Gilead Sciences holding multiple restrictive patents on Truvada and its chemical components is a disconcertingly clear example of greed in the U.S. healthcare system: these restrictive patents ensure that Gilead Sciences will be the only company to distribute PrEP drugs in the United States for the foreseeable future. If a similarly developed nation like Australia was able pass the Pharmaceutical Benefits Scheme to ensure generic and affordable PrEP to those who need it, why can’t one of the wealthiest nations in the world do the same?
Denying PrEP to those who need it most is not only killing American citizens, but perpetuating the racist and homophobic beliefs surrounding the AIDS hysteria. As of 2016, gay Latino and Black men had the highest rates of contracting HIV, with Black men who have sex with men accounting for 25% of new diagnoses in America, yet both groups are often underserved in the response to this public health crisis. When the HIV/AIDS crisis was at its media peak, the disease was portrayed as an issue only pertinent to gay men or people of color.

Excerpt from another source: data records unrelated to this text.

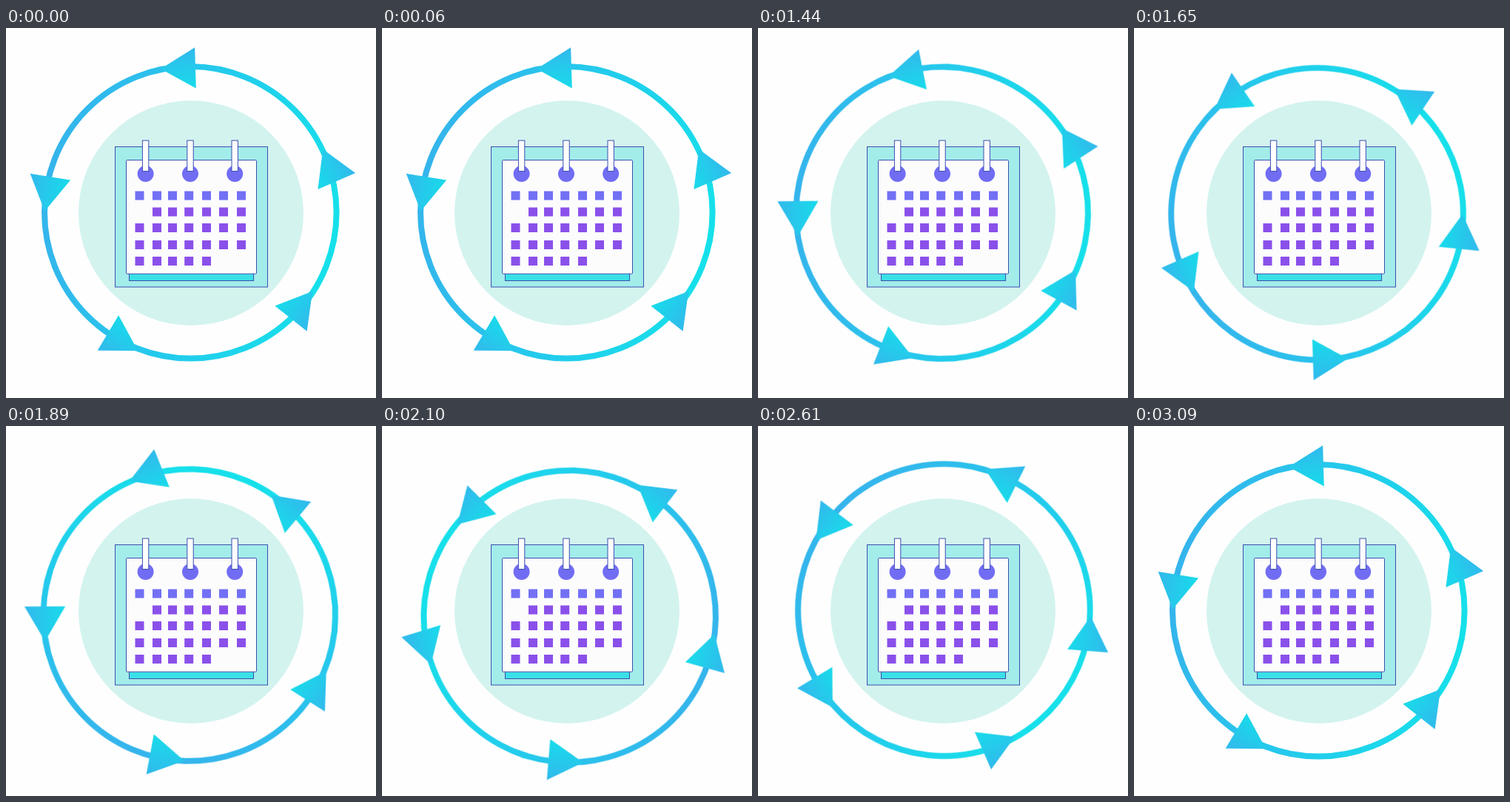
These frames come from a looping animation (500 by 500 pixels, 4590 ms). An HTML page:

```html
<!DOCTYPE html>
<html lang="en">
<head>
<meta charset="utf-8">
<title>Calendar cycle</title>
<style>
  html, body { margin: 0; width: 100%; height: 100%; overflow: hidden; background: #fefefe; }
  svg { display: block; width: 100%; height: 100%; }

  #cycle {
    transform-box: view-box;
    transform-origin: 251.7px 253.2px;
    animation: turn 4590ms linear infinite;
  }
  /* rest, one eased turn from 1140 to 3090 ms, rest */
  @keyframes turn {
    0% { transform: rotate(0deg); }
    24.837% { transform: rotate(0deg); animation-timing-function: cubic-bezier(.6, 0, .4, 1); }
    67.32%, 100% { transform: rotate(-360deg); }
  }

  .line { stroke: #3d4fae; stroke-width: 1; }
  .head { fill: #7270f4; }
  .day { fill: #8a50ea; }
</style>
</head>
<body>
<svg viewBox="0 0 500 500">
  <defs>
    <linearGradient id="ringTone" gradientUnits="userSpaceOnUse" x1="58" y1="210" x2="440" y2="288">
      <stop offset="0" stop-color="#34b5ec"/>
      <stop offset=".5" stop-color="#24caec"/>
      <stop offset="1" stop-color="#16e0ea"/>
    </linearGradient>
    <linearGradient id="arrowTone" gradientUnits="userSpaceOnUse" x1="0" y1="27" x2="0" y2="-27">
      <stop offset="0" stop-color="#32b9ec"/>
      <stop offset="1" stop-color="#18dbea"/>
    </linearGradient>
    <path id="arrow" d="M0 0L-47 27.6V-27.6Z" fill="url(#arrowTone)"/>
    <g id="binder">
      <circle cy="197" r="11" fill="#716df3"/>
      <rect class="line" x="-4.2" y="152" width="8.4" height="41.5" fill="#fdfdfe"/>
    </g>
  </defs>

  <circle cx="250" cy="250" r="152" fill="#d3f3ef"/>

  <rect class="line" x="147.5" y="160.5" width="206" height="189.5" fill="#a2ecea"/>
  <rect class="line" x="166.5" y="328" width="168" height="13.5" fill="#3be0e8"/>
  <rect class="line" x="162.5" y="178.5" width="176" height="153.7" rx="1" fill="#fcfcfd"/>
  <use href="#binder" x="188.6"/>
  <use href="#binder" x="249"/>
  <use href="#binder" x="309.2"/>
  <g id="days"></g>

  <g id="cycle">
    <circle cx="249.3" cy="249.3" r="197.3" fill="none" stroke="url(#ringTone)" stroke-width="8"/>
    <use href="#arrow" transform="translate(209 55.3) rotate(178.3)"/>
    <use href="#arrow" transform="translate(52.3 247.5) rotate(99.3)"/>
    <use href="#arrow" transform="translate(178.2 436.2) rotate(31)"/>
    <use href="#arrow" transform="translate(414.2 355.8) rotate(-51.6)"/>
    <use href="#arrow" transform="translate(428.2 163.8) rotate(-113.3)"/>
  </g>
</svg>
<script>
  const columns = [174.5, 198, 219, 241.2, 265, 288, 312];
  // each row: top edge, first column, column after the last
  const rows = [[220.5, 0, 7], [242.5, 1, 7], [264, 0, 7], [287, 0, 7], [309, 0, 5]];
  const days = document.getElementById("days");

  rows.forEach(([y, from, to], row) => {
    for (const x of columns.slice(from, to)) {
      const day = document.createElementNS("http://www.w3.org/2000/svg", "rect");
      const box = { x, y, width: 12, height: 12, class: row ? "day" : "head" };
      for (const key in box) day.setAttribute(key, box[key]);
      days.append(day);
    }
  });
</script>
</body>
</html>
```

While the narrative has shifted over time, the lack of resources provided to predominately queer communities or communities of color reinforces the idea that these groups harbor the disease.
Due to the severity of the situation, the UN General Assembly should release a resolution condemning the United States’ lack of effort to end the AIDS crisis. Because the United States shows no internal effort to expand the availability of PrEP, it is possible that a condemnation from such a public and influential intergovernmental organization will incite action, or at least draw attention to this issue. The United Nations would be able to cite multiple resolutions that the United States is violating by ignoring the deadly effects of restricting life-saving drugs. Notably, UN Security Council Resolution 1983, passed in 2011, “encourages the incorporation, as appropriate, of HIV prevention, treatment, care, and support” from member states. Excluding over a million at-risk individuals from receiving Truvada is not, under any circumstances, sufficiently preventing or treating HIV. This is a blatant human rights violation, and no company should be allowed to capitalize off of an illness, especially one that predominately impacts already marginalized groups.
 ICESCR, Article 12. https://www.ohchr.org/en/professionalinterest/pages/cescr.aspx
 Though the United States very recently announced its intention to leave the WHO entirely, the PrEP crisis has been ongoing for years. Moreover, the human rights discussed by the WHO are not created by this organization or declaration, but merely explained or codified in a more detailed manner.